Where the string "tail" occurs in a line of the data below, that line should be copied.

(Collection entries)
*** Begin section ***
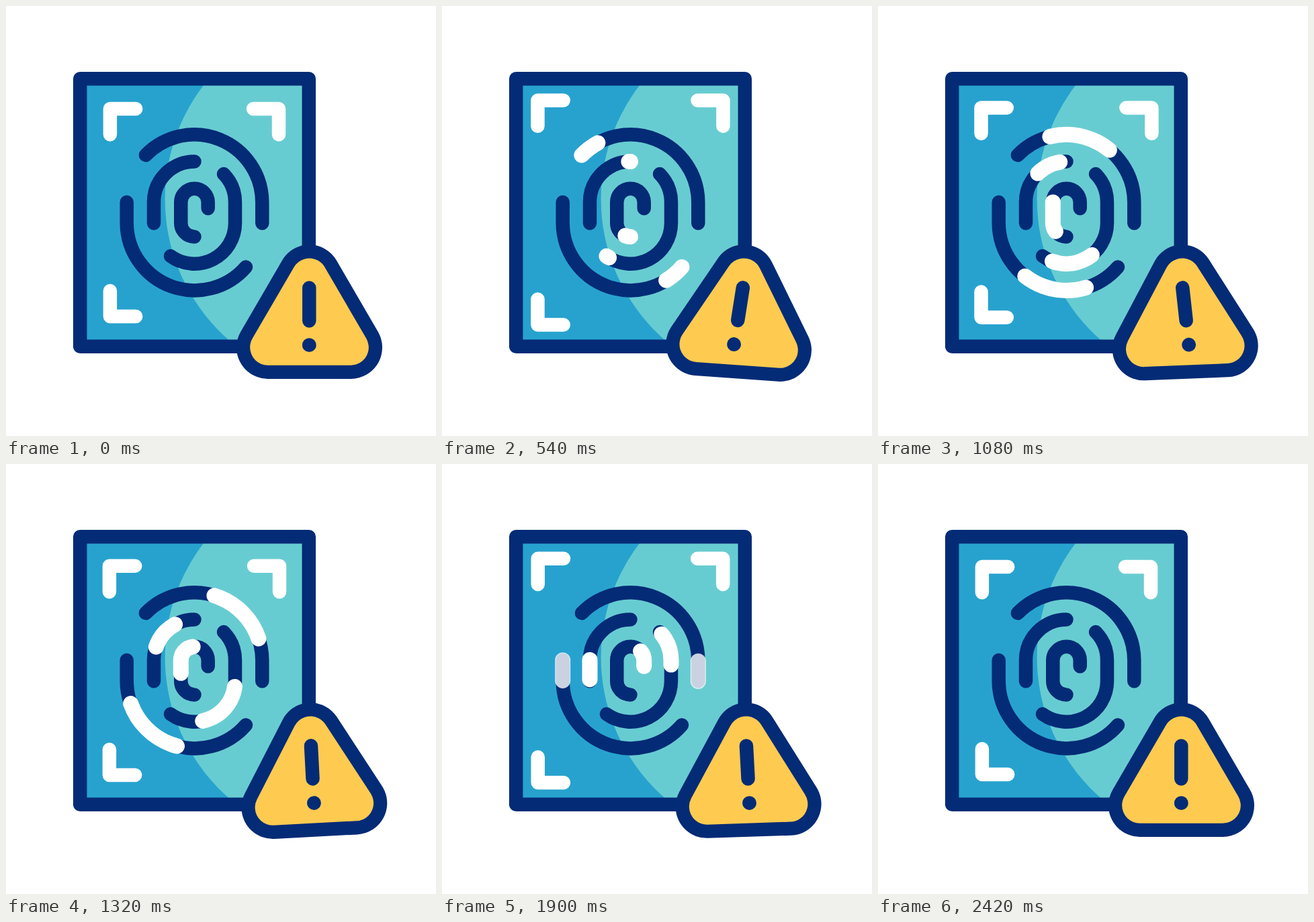
An HTML page for the animation above (2620 ms loop, 640 by 640 pixels).

```html
<!DOCTYPE html>
<html lang="en">
<head>
<meta charset="utf-8">
<title>Fingerprint scan warning</title>
<style>
  html, body { margin: 0; width: 100%; height: 100%; overflow: hidden; background: #fff; }
  svg { display: block; width: 100vw; height: 100vh; }
  .line { fill: none; stroke: #042b76; stroke-width: 20.5; stroke-linecap: round; stroke-linejoin: round; }
  .white { stroke: #fff; }
  .glow { stroke: #fff; stroke-width: 23; }
</style>
</head>
<body>
<svg viewBox="0 0 640 640">
  <path fill="#27a2ce" d="M110 108H451V507H110Z"/>
  <path fill="#67ccd1" d="M294 118A279 279 0 0 0 332.5 498H446V118Z"/>
  <path class="line" d="M110.2 108.3H450.8V506.8H110.2Z"/>
  <g id="corners">
    <path class="line white" d="M154.9 191.2V152.9H193.2"/>
    <path class="line white" d="M368 152.9H406V191.2"/>
    <path class="line white" d="M154.9 424V462H193.2"/>
  </g>
  <g id="print"></g>
  <g id="sign" stroke-linejoin="round">
    <path fill="none" stroke="#042b76" stroke-width="93.4" d="M451.5 402L513.3 508.2H389.7Z"/>
    <path fill="#fecb50" stroke="#fecb50" stroke-width="53" d="M451.5 402L513.3 508.2H389.7Z"/>
    <g id="mark">
      <path class="line" d="M451.3 419.4V468.6"/>
      <circle cx="451.3" cy="504.7" r="10.4" fill="#042b76"/>
    </g>
  </g>
</svg>
<script>
const LOOP = 2620;
const SWEEP = 1640;   // time a sweep end takes along its ridge
const LAG = 400;      // tail of the sweep behind its head
const byId = id => document.getElementById(id);
const clamp = x => Math.min(1, Math.max(0, x));
const ease = x => (1 - Math.cos(Math.PI * clamp(x))) / 2;
const smooth = x => (x = clamp(x), x * x * (3 - 2 * x));

// Ridges of the fingerprint with the start time of their sweep
const ridges = [
  ['M207.9 222A101 101 0 0 1 381.3 292V323.3', 200],
  ['M357 388.5A101 101 0 0 1 179.7 323.3V292', 200],
  ['M280.5 231.5A60.5 60.5 0 0 0 220 292V323.3', 400],
  ['M245 372.2A60.5 60.5 0 0 0 341 323.3V292A60.5 60.5 0 0 0 324 250', 400],
  ['M280.5 343.4A20.2 20.2 0 0 1 260.3 323.2V292A20.2 20.2 0 0 1 300.7 292V301.3', 300],
];

function addRidge(d, className) {
  const path = document.createElementNS('http://www.w3.org/2000/svg', 'path');
  path.setAttribute('d', d);
  path.setAttribute('class', className);
  path.setAttribute('pathLength', 1);
  return byId('print').appendChild(path);
}
ridges.forEach(([d]) => addRidge(d, 'line'));
const sweeps = ridges.map(([d, start]) => ({ path: addRidge(d, 'line glow'), start }));

// Fading shake as [time, degrees]
const shake = [[0, 0], [590, 5], [1105, -4], [1500, 3], [1810, -2], [2070, 1], [2300, 0]];

function shakeAngle(t) {
  let angle = 0;
  for (let i = 1; i < shake.length; i++) {
    const [t0, a0] = shake[i - 1], [t1, a1] = shake[i];
    angle += (a1 - a0) * ease((t - t0) / (t1 - t0));
  }
  return angle;
}

function draw(t) {
  const shift = 12.8 * (1 - Math.cos(2 * Math.PI * Math.min(t, 2420) / 1210)) / 2;
  [[-1, -1], [1, -1], [-1, 1]].forEach(([x, y], i) =>
    byId('corners').children[i].setAttribute('transform', `translate(${x * shift} ${y * shift})`));

  for (const { path, start } of sweeps) {
    const age = t - start;
    const head = smooth(age / SWEEP), tail = smooth((age - LAG) / SWEEP);
    path.style.strokeDasharray = `${head - tail} 2`;
    path.style.strokeDashoffset = -tail;
    path.style.opacity = clamp((age - 20) / 100) * clamp((1780 - age) / 100);
  }

  byId('sign').setAttribute('transform', `rotate(${shakeAngle(t - 120)} 451.5 369)`);
  byId('mark').setAttribute('transform', `rotate(${shakeAngle(t)} 451.3 421)`);
}

const begin = performance.now();
function tick() {
  draw((performance.now() - begin) % LOOP);
  requestAnimationFrame(tick);
}
tick();
</script>
</body>
</html>
```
*** End section ***
• [YOUR RESPONSE]:
const LAG = 400;      // tail of the sweep behind its head
    const head = smooth(age / SWEEP), tail = smooth((age - LAG) / SWEEP);
    path.style.strokeDasharray = `${head - tail} 2`;
    path.style.strokeDashoffset = -tail;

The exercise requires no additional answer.